The report was written by the Active Mobility Advisory Panel (AMAP), which was set up in 2015, and followed a six-month review, which the ministry said “is timely given the growing popularity of cycling in recent years, with more people taking up cycling as a convenient and environmentally-friendly way to commute, while keeping fit at the same time.
“This has led to increased interactions between cyclists and other road users, and concerns about road safety when cyclists ride on roads,” the ministry continued.
It said that the report “takes into consideration the perspective of all road users.

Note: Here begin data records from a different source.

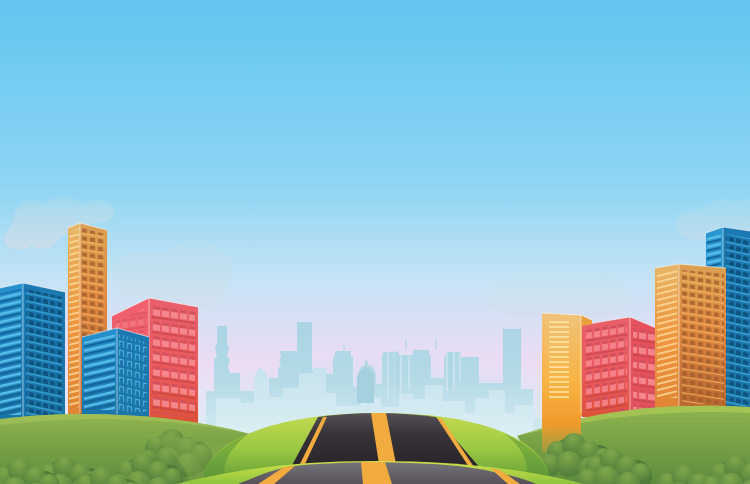
<!DOCTYPE html>
<html lang="en">
<head>
<meta charset="utf-8">
<title>City road landscape</title>
<style>
:root{
  --sky-top:#62c5f0; --sky-mid:#8ed5f3; --sky-low:#c6e3f5; --sky-glow:#ecdcf3;
  --blue-light:#45b4e4; --blue-mid:#1f86c0; --blue-dark:#12618f;
  --orange-light:#f9b347; --orange-mid:#e58a3a; --orange-dark:#b5692f;
  --red-light:#f4727a; --red-mid:#e9525c; --red-dark:#c23c3c;
  --leaf:#7da648; --leaf-dark:#55803a; --asphalt:#2f2b30; --line:#f2ab3e;
}
html,body{margin:0;height:100%;overflow:hidden}
svg{display:block;width:750px;height:484px}
.bush-dark{fill:#4f7a38}
.bush{fill:url(#bush)}
.line{fill:var(--line)}
.edge{fill:none;stroke:#fff;stroke-opacity:.55;stroke-width:1}
</style>
</head>
<body>
<svg viewBox="0 0 750 484" role="img" aria-label="Road over green hills leading to a city skyline">
<defs>
  <linearGradient id="sky" x1="0" y1="0" x2="0" y2="1">
    <stop offset="0" stop-color="var(--sky-top)"/>
    <stop offset=".38" stop-color="var(--sky-mid)"/>
    <stop offset=".58" stop-color="var(--sky-low)"/>
    <stop offset=".75" stop-color="var(--sky-glow)"/>
    <stop offset=".9" stop-color="#e2eef6"/>
  </linearGradient>
  <radialGradient id="haze">
    <stop offset="0" stop-color="#bfe2f3" stop-opacity=".9"/>
    <stop offset="1" stop-color="#bfe2f3" stop-opacity="0"/>
  </radialGradient>
  <linearGradient id="cloud" x1="0" y1="0" x2="0" y2="1">
    <stop offset="0" stop-color="#c3dfe4" stop-opacity=".25"/>
    <stop offset="1" stop-color="#d3dce6" stop-opacity=".75"/>
  </linearGradient>
  <linearGradient id="skyline" gradientUnits="userSpaceOnUse" x1="0" y1="320" x2="0" y2="436">
    <stop offset="0" stop-color="#a9d4e3"/>
    <stop offset=".5" stop-color="#b4dae6"/>
    <stop offset="1" stop-color="#d3eaf1"/>
  </linearGradient>
  <linearGradient id="skyline-front" gradientUnits="userSpaceOnUse" x1="0" y1="360" x2="0" y2="436">
    <stop offset="0" stop-color="#c3e1ec"/>
    <stop offset="1" stop-color="#dceff4"/>
  </linearGradient>
  <linearGradient id="blue-face" x1="0" y1="0" x2="0" y2="1">
    <stop offset="0" stop-color="#1c78b2"/><stop offset="1" stop-color="#1b76a9"/>
  </linearGradient>
  <linearGradient id="blue-side" x1="0" y1="0" x2="0" y2="1">
    <stop offset="0" stop-color="#2592cf"/><stop offset="1" stop-color="#1a74aa"/>
  </linearGradient>
  <linearGradient id="orange-face" x1="0" y1="0" x2="0" y2="1">
    <stop offset="0" stop-color="#dba053"/><stop offset=".4" stop-color="#e08a43"/><stop offset="1" stop-color="#b9672f"/>
  </linearGradient>
  <linearGradient id="orange-side" x1="0" y1="0" x2="0" y2="1">
    <stop offset="0" stop-color="#e6b667"/><stop offset=".5" stop-color="#f0953f"/><stop offset="1" stop-color="#de8434"/>
  </linearGradient>
  <linearGradient id="amber-side" x1="0" y1="0" x2="0" y2="1">
    <stop offset="0" stop-color="#f0c27a"/><stop offset=".5" stop-color="#f8b343"/><stop offset=".8" stop-color="#f09a2b"/><stop offset="1" stop-color="#c99a36" stop-opacity=".5"/>
  </linearGradient>
  <linearGradient id="red-face" x1="0" y1="0" x2="0" y2="1">
    <stop offset="0" stop-color="#e8606a"/><stop offset=".6" stop-color="#ea5a5e"/><stop offset="1" stop-color="#dd5137"/>
  </linearGradient>
  <linearGradient id="hill" x1="0" y1="0" x2="0" y2="1">
    <stop offset="0" stop-color="#91b450"/><stop offset=".4" stop-color="#7ba446"/><stop offset="1" stop-color="#5f8b3f"/>
  </linearGradient>
  <linearGradient id="mound" x1="0" y1="0" x2="0" y2="1">
    <stop offset="0" stop-color="#c4dc50"/><stop offset=".5" stop-color="#9cc843"/><stop offset="1" stop-color="#5f9a38"/>
  </linearGradient>
  <linearGradient id="verge" x1="0" y1="0" x2="0" y2="1">
    <stop offset="0" stop-color="#d0e24b"/><stop offset="1" stop-color="#8fc33d"/>
  </linearGradient>
  <linearGradient id="road-far" x1="0" y1="0" x2="0" y2="1">
    <stop offset="0" stop-color="#575257"/><stop offset=".35" stop-color="#38343a"/><stop offset="1" stop-color="#272327"/>
  </linearGradient>
  <linearGradient id="road-near" x1="0" y1="0" x2="0" y2="1">
    <stop offset="0" stop-color="#77737a"/><stop offset="1" stop-color="#565159"/>
  </linearGradient>
  <radialGradient id="bush" cx=".45" cy=".2" r=".8">
    <stop offset="0" stop-color="#7fa74c"/><stop offset="1" stop-color="#4f7b39"/>
  </radialGradient>

  <pattern id="win-blue" width="7" height="8" patternUnits="userSpaceOnUse" patternTransform="skewY(12)">
    <path d="M1 2h5v4h-5z" fill="#0f527f"/><path d="M0 7.5h7" stroke="#49b0dc" stroke-width=".8"/>
  </pattern>
  <pattern id="win-blue-tall" width="8" height="9" patternUnits="userSpaceOnUse" patternTransform="translate(117 330) skewY(14)">
    <path d="M2 1h5v6h-5z" fill="#58bde6"/><path d="M3 2h3v5h-3z" fill="#1a6da3"/>
  </pattern>
  <pattern id="bands-blue" width="12" height="8" patternUnits="userSpaceOnUse" patternTransform="skewY(-13)">
    <path d="M0 1h12v2.5h-12z" fill="#58bee9"/><path d="M0 5h12v2h-12z" fill="#13649a"/>
  </pattern>
  <pattern id="win-orange" width="8" height="8" patternUnits="userSpaceOnUse" patternTransform="translate(81 226) skewY(9)">
    <path d="M1 2h5v4h-5z" fill="#9c5a2c" fill-opacity=".75"/><path d="M0 7.5h8" stroke="#f5b566" stroke-width=".8"/>
  </pattern>
  <pattern id="bands-orange" width="10" height="6" patternUnits="userSpaceOnUse" patternTransform="skewY(-14)">
    <path d="M0 1h10v2h-10z" fill="#ffe0a3" fill-opacity=".75"/>
  </pattern>
  <pattern id="bands-amber" width="10" height="5" patternUnits="userSpaceOnUse">
    <path d="M0 1h10v2h-10z" fill="#ffe7a8" fill-opacity=".75"/>
  </pattern>
  <pattern id="win-red" width="9" height="15" patternUnits="userSpaceOnUse" patternTransform="translate(152 304) skewY(8)">
    <path d="M1 2h7v9h-7z" fill="#f79298" fill-opacity=".8"/><path d="M1 2h7v3h-7z" fill="#c93f49" fill-opacity=".75"/><path d="M0 13h9" stroke="#b93b40"/>
  </pattern>
  <pattern id="win-red-side" width="8" height="14" patternUnits="userSpaceOnUse" patternTransform="translate(585 329) skewY(-9)">
    <path d="M1 1h6v9h-6z" fill="#f78b93" fill-opacity=".8"/><path d="M1 1h6v3h-6z" fill="#c73b47" fill-opacity=".7"/><path d="M0 12h8" stroke="#bb3a44"/>
  </pattern>

  <g id="bush-cluster">
    <circle class="bush-dark" cx="0" cy="12" r="19"/><circle class="bush-dark" cx="26" cy="17" r="16"/>
    <circle class="bush" cx="-14" cy="8" r="11"/><circle class="bush" cx="2" cy="1" r="12"/>
    <circle class="bush" cx="17" cy="8" r="11"/><circle class="bush" cx="31" cy="14" r="10"/>
    <circle class="bush" cx="-22" cy="21" r="11"/><circle class="bush" cx="-3" cy="20" r="13"/>
    <circle class="bush" cx="18" cy="25" r="12"/>
  </g>
</defs>

<rect id="sky-field" width="750" height="484" fill="url(#sky)"/>
<ellipse cx="385" cy="425" rx="210" ry="75" fill="url(#haze)"/>

<g id="clouds" fill="url(#cloud)">
  <path d="M4 238c4-12 10-14 10-22 2-14 18-18 30-12 10-10 32-8 38 0 14-8 34-4 32 9-2 10-14 10-22 10-10 12-28 10-34 16-8 14-22 10-26 6-10 8-28 6-28-7z"/>
  <path d="M113 279c-2-18 12-31 30-27 14 4 16 0 28-2 14-14 40-14 50 2 16 4 12 18 6 26 2 18-8 30-24 29-10 6-22 2-26-6-12 4-24 2-28-6-14 6-34 2-36-16z" opacity=".7"/>
  <path d="M486 300c0-14 14-20 24-18 8-16 36-20 50-6 12-6 20-2 26 0 14-10 34-2 34 12 14 4 12 24-4 26-20 4-40 2-60 0-24 4-68 4-70-14z" opacity=".55"/>
  <path d="M676 223c2-12 14-16 24-13 8-10 24-14 34-8 6-3 12-3 16-2v40c-14 2-24 4-36-2-12 6-38 2-38-15z" opacity=".6"/>
</g>

<g id="distant-skyline">
  <path fill="url(#skyline)" d="M206 436v-45h8v-32l3-3-2-8 2-4v-18h10v18l2 4-2 8 3 3-2 8 2 6h10v18h14v7h15v-20h9v-9l3-3-2-6 2-3-1-6h17v-29h15v48h10v4h11v-17h2v-6h16v6h2v30h5v-13l3-7 5-2 1-7 1 7 5 2 3 7v10h6v-29h1v-3h15v3h15v-5h16v5h2v23h13v-21h2v-5h15v5h2v0h16v26h24v-54h18v60h12v30h12v-32h4v-18h10v76z"/>
  <path fill="url(#skyline-front)" d="M216 436v-38h25v5h13v-26l3-5 2-2 2-4 1 4 3 2 3 7v18h15v-9h16v-15h14v-5h13v25h10v13h25v-9h20v10h18v-13h14v5h12v-14h18v16h22v12h10v-15h14v-8h16v23h10v-8h18v33z"/>
  <path stroke="#d7eaf2" stroke-width="1" d="M388 350v50M394 350v50M401 350v50M409 350v40M447 351v40M454 351v40M460 351v30"/>
  <path stroke="#a9d4e3" d="M344 345v8M406 340v10M436 338v12M394 351v36M398 351v36M450 353v36"/>
  <path fill="#a5d0de" d="M357 403v-24c0-6 3-10 8-11v-7h1v7c5 1 8 5 8 11v24z"/>
</g>

<g id="left-buildings">
  <g id="left-orange-tower">
    <path fill="url(#orange-side)" d="M68 228l12-5v193h-12z"/><path fill="url(#bands-orange)" d="M69 232l10-4v180h-10z"/>
    <path fill="url(#orange-face)" d="M80 223l27 7v186h-27z"/><path fill="url(#win-orange)" d="M82 228l23 6v180h-23z"/>
    <path class="edge" d="M68 228l12-5 27 7M80 223v190"/>
  </g>
  <g id="left-red-block">
    <path fill="#f0606c" d="M112 316l37-18v120h-37z"/><path fill="url(#win-red-side)" d="M115 322l32-15v40h-32z" opacity=".55"/>
    <path fill="url(#red-face)" d="M149 298l49 9v116l-49-6z"/><path fill="url(#win-red)" d="M152 304l43 8v106l-43-5z"/>
    <path class="edge" d="M112 316l37-18 49 9M149 298v118"/>
  </g>
  <g id="left-blue-tower">
    <path fill="url(#blue-side)" d="M0 288l23-5v136h-23z"/><path fill="url(#bands-blue)" d="M0 294l21-5v126h-21z"/>
    <path fill="url(#blue-face)" d="M23 283l42 9v127h-42z"/><path fill="url(#win-blue)" d="M26 289l36 8v118h-36z"/>
    <path class="edge" d="M0 288l23-5 42 9M23 283v134"/>
  </g>
  <g id="left-blue-block">
    <path fill="url(#blue-side)" d="M82 337l35-9v90h-35z"/><path fill="url(#bands-blue)" d="M84 342l31-8v76h-31z"/>
    <path fill="url(#blue-face)" d="M117 328l32 9v81h-32z"/><path fill="url(#win-blue-tall)" d="M118 334l29 8v70h-29z"/>
    <path class="edge" d="M82 337l35-9 32 9M117 328v86"/>
  </g>
</g>

<g id="right-buildings">
  <g id="right-blue-tower">
    <path fill="#2a97d2" d="M706 233l17-6v185h-17z"/><path fill="url(#bands-blue)" d="M707 238l14-5v40h-14z"/>
    <path fill="url(#blue-face)" d="M723 227l27 4v181h-27z"/><path fill="url(#win-blue)" d="M726 234l24 4v168h-24z"/>
    <path class="edge" d="M706 233l17-6 27 4M723 227v42"/>
  </g>
  <g id="right-red-block">
    <path fill="url(#red-face)" d="M582 325l48-8v100h-48z"/><path fill="url(#win-red-side)" d="M585 330l42-7v88h-42z"/>
    <path fill="#e5525e" d="M630 317l26 11v88h-26z"/><path fill="url(#win-red)" d="M633 324l22 9v76h-22z"/>
    <path class="edge" d="M582 325l48-8 26 11M630 317v96"/>
  </g>
  <g id="right-orange-tower">
    <path fill="url(#orange-side)" d="M655 268l24-4v148h-24z"/><path fill="url(#bands-orange)" d="M657 272l20-4v130h-20z"/>
    <path fill="url(#orange-face)" d="M679 264l47 4v144h-47z"/><path fill="url(#win-orange)" d="M682 270l42 4v130h-42z"/>
    <path class="edge" d="M655 268l24-4 47 4M679 264v142"/>
  </g>
</g>

<g id="back-hills">
  <path fill="url(#hill)" d="M0 419c70-9 170-7 250 15l-30 50h-220z"/>
  <path fill="#a9c65a" fill-opacity=".6" d="M0 419c70-9 170-7 250 15-80-17-170-19-250-9z"/>
  <path fill="url(#hill)" d="M517 436c60-20 130-35 233-29v77h-200z"/>
  <path fill="#b5cf58" fill-opacity=".6" d="M517 436c60-20 130-35 233-29v6c-90-4-160 6-233 23z"/>
</g>

<g id="right-amber-block">
  <path fill="url(#amber-side)" d="M542 313l39 2v137h-39z"/><path fill="url(#bands-amber)" d="M549 320h20v80h-20z"/>
  <path fill="#e8a03f" d="M581 315l11 5v4l-10 2v90h-1z"/>
  <path class="edge" d="M542 313l39 2 11 5M581 315v98"/>
</g>

<g id="bushes">
  <use href="#bush-cluster" x="170" y="440"/>
  <use href="#bush-cluster" x="141" y="464"/>
  <use href="#bush-cluster" x="63" y="467"/>
  <use href="#bush-cluster" x="18" y="470"/>
  <use href="#bush-cluster" x="100" y="478"/>
  <use href="#bush-cluster" x="572" y="444"/>
  <use href="#bush-cluster" x="610" y="459"/>
  <use href="#bush-cluster" x="682" y="476"/>
  <use href="#bush-cluster" x="734" y="466"/>
  <path fill="#86ac4c" d="M190 484c-8-32-32-40-50-50 50 0 82 16 96 8l-20 42z" opacity=".45"/>
</g>

<g id="far-road">
  <path fill="url(#mound)" d="M204 476c2-26 50-62 172-63s170 36 173 63l-20 8h-310z"/>
  <path fill="#4f8a35" fill-opacity=".45" d="M204 476c2-15 18-30 44-42-18 14-28 30-22 50h-10zM549 476c-3-15-18-30-44-42 18 14 26 30 20 50h12z"/>
  <path fill="url(#road-far)" d="M318 417q58-8 118 0l45 52h-191z"/>
  <path class="line" d="M323 417h4l-23 49h-5zM437 418l5 1 32 48h-5z"/>
  <path class="line" d="M371 413h15l10 51h-17z"/>
</g>

<g id="near-road">
  <path fill="url(#verge)" d="M176 484c54-13 110-23 199-23s160 10 208 23z"/>
  <path fill="url(#road-near)" d="M238 484c24-10 40-16 56-18 50-5 110-5 164 0 26 3 60 10 78 18z"/>
  <path class="line" d="M258 484l26-17 11-1-21 18zM490 468l10 2 20 14h-12z"/>
  <path class="line" d="M361 462h24l7 22h-29z"/>
</g>
</svg>
</body>
</html>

AMAP has taken a balanced and fair-minded approach, with the aim of strengthening road safety for all.
“AMAP has also studied practices in other countries and incorporated relevant learning points in its recommendations.”
Turning to the issue of the maximum group sizes, the Ministry of Justice said: “Given space constraints on Singapore’s urban road network, we will also adopt the AMAP’s recommendation to limit cycling groups to a maximum length of five bicycles, which is approximately the length of a bus.”
It also said that two recommendations from AMAP of best practice, while “not requirements for strict compliance in all situations … are useful guidelines and should be followed where practicable to enhance road safety.”
Those are that separate groups of cyclists should “keep a safe distance of approximately two lamp posts (or around 30m)” between them, and that motorists should leave “a minimum distance of 1.5m when passing cyclists on roads.”
The ministry said that it agreed that “all cyclists should be strongly encouraged to purchase third-party liability insurance to protect themselves from potential financial liabilities,” and that it was also in agreement with AMAP “that licensing of cyclists or registration of bicycles should not be introduced at this juncture.
“Besides affecting the majority of law-abiding cyclists, there is little evidence from overseas case studies and Singapore’s past experience that licensing of cyclists is effective in promoting road safety or deterring errant cyclists,” the ministry pointed out.
Meanwhile, fines for cyclists caught committing a number of specified offences, including exceeding the maximum group sizes, will increase from Singapore $75 (around £40) to $150 (£80). Those are:
1 Not complying with any traffic sign (e.g. failure to stop at red light)
2 Riding abreast of another cyclist on single lane roads, and on bus lanes during bus lane operational hours
3 Not riding as near as practicable to the far-left edge of the road
4 Not riding in an orderly manner and with due regard for the safety of others
5 Riding against the flow of traffic
6 Riding on expressways, as well as in road and expressway tunnels
7 [New] Riding with more than five cyclists in a single file, or ten cyclists when riding two abreast (on roads where riding abreast is permitted).
However, the ministry added that “for more serious cases, the cyclist may be charged in Court and face a fine of up to $1,000 and/or a jail term of up to 3 months for the first offence, and a fine of up to $2,000 and/or a jail term of up to 6 months for the second or subsequent offence.”
Simon has been news editor at road.cc since 2009, reporting on 10 editions and counting of pro cycling’s biggest races such as the Tour de France, stories on issues including infrastructure and campaigning, and interviewing some of the biggest names in cycling. A law and languages graduate, published translator and former retail analyst, his background has proved invaluable in reporting on issues as diverse as cycling-related court cases, anti-doping investigations, and the bike industry. He splits his time between London and Cambridge, and loves taking his miniature schnauzer Elodie on adventures in the basket of her Elephant Bike.